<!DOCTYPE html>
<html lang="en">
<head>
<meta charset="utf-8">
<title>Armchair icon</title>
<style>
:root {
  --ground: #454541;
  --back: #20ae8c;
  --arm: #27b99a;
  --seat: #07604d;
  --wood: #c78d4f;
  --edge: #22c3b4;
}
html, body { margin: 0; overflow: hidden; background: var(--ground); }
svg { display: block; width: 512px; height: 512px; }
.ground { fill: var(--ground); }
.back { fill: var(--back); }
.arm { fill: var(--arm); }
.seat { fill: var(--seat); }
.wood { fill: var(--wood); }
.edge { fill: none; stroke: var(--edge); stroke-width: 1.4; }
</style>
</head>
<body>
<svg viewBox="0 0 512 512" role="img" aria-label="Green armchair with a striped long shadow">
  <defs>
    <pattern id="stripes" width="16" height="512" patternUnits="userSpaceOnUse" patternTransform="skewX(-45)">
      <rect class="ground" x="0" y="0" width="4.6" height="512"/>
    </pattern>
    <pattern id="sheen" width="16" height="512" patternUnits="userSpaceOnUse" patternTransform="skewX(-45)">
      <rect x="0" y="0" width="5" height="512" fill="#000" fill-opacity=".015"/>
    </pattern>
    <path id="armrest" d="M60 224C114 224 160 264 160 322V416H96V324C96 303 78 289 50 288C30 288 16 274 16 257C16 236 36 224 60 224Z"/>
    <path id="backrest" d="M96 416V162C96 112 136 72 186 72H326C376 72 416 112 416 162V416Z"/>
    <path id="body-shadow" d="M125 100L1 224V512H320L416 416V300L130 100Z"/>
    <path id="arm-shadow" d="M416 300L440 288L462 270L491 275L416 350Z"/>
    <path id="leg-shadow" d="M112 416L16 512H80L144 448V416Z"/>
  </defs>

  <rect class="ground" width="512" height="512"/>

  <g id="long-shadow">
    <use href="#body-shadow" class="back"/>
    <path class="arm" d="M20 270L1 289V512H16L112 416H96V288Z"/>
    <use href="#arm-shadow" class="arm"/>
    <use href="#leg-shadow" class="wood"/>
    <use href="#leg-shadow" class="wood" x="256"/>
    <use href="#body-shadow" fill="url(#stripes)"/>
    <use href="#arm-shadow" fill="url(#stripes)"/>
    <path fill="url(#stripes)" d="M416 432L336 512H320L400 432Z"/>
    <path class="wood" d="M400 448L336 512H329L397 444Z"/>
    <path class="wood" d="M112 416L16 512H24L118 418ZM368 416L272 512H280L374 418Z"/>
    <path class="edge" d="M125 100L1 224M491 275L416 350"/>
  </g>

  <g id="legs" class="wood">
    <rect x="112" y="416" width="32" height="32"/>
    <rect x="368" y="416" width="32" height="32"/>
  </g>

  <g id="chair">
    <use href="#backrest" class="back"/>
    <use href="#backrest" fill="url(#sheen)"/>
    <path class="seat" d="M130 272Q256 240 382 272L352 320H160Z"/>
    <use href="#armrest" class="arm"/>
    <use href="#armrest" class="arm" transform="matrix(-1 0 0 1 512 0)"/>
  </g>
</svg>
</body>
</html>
+ + +
* Assignment: The lines to return are those with the string "stripes" in them; copy each from the entries above.

* Result of this task:
    <pattern id="stripes" width="16" height="512" patternUnits="userSpaceOnUse" patternTransform="skewX(-45)">
    <use href="#body-shadow" fill="url(#stripes)"/>
    <use href="#arm-shadow" fill="url(#stripes)"/>
    <path fill="url(#stripes)" d="M416 432L336 512H320L400 432Z"/>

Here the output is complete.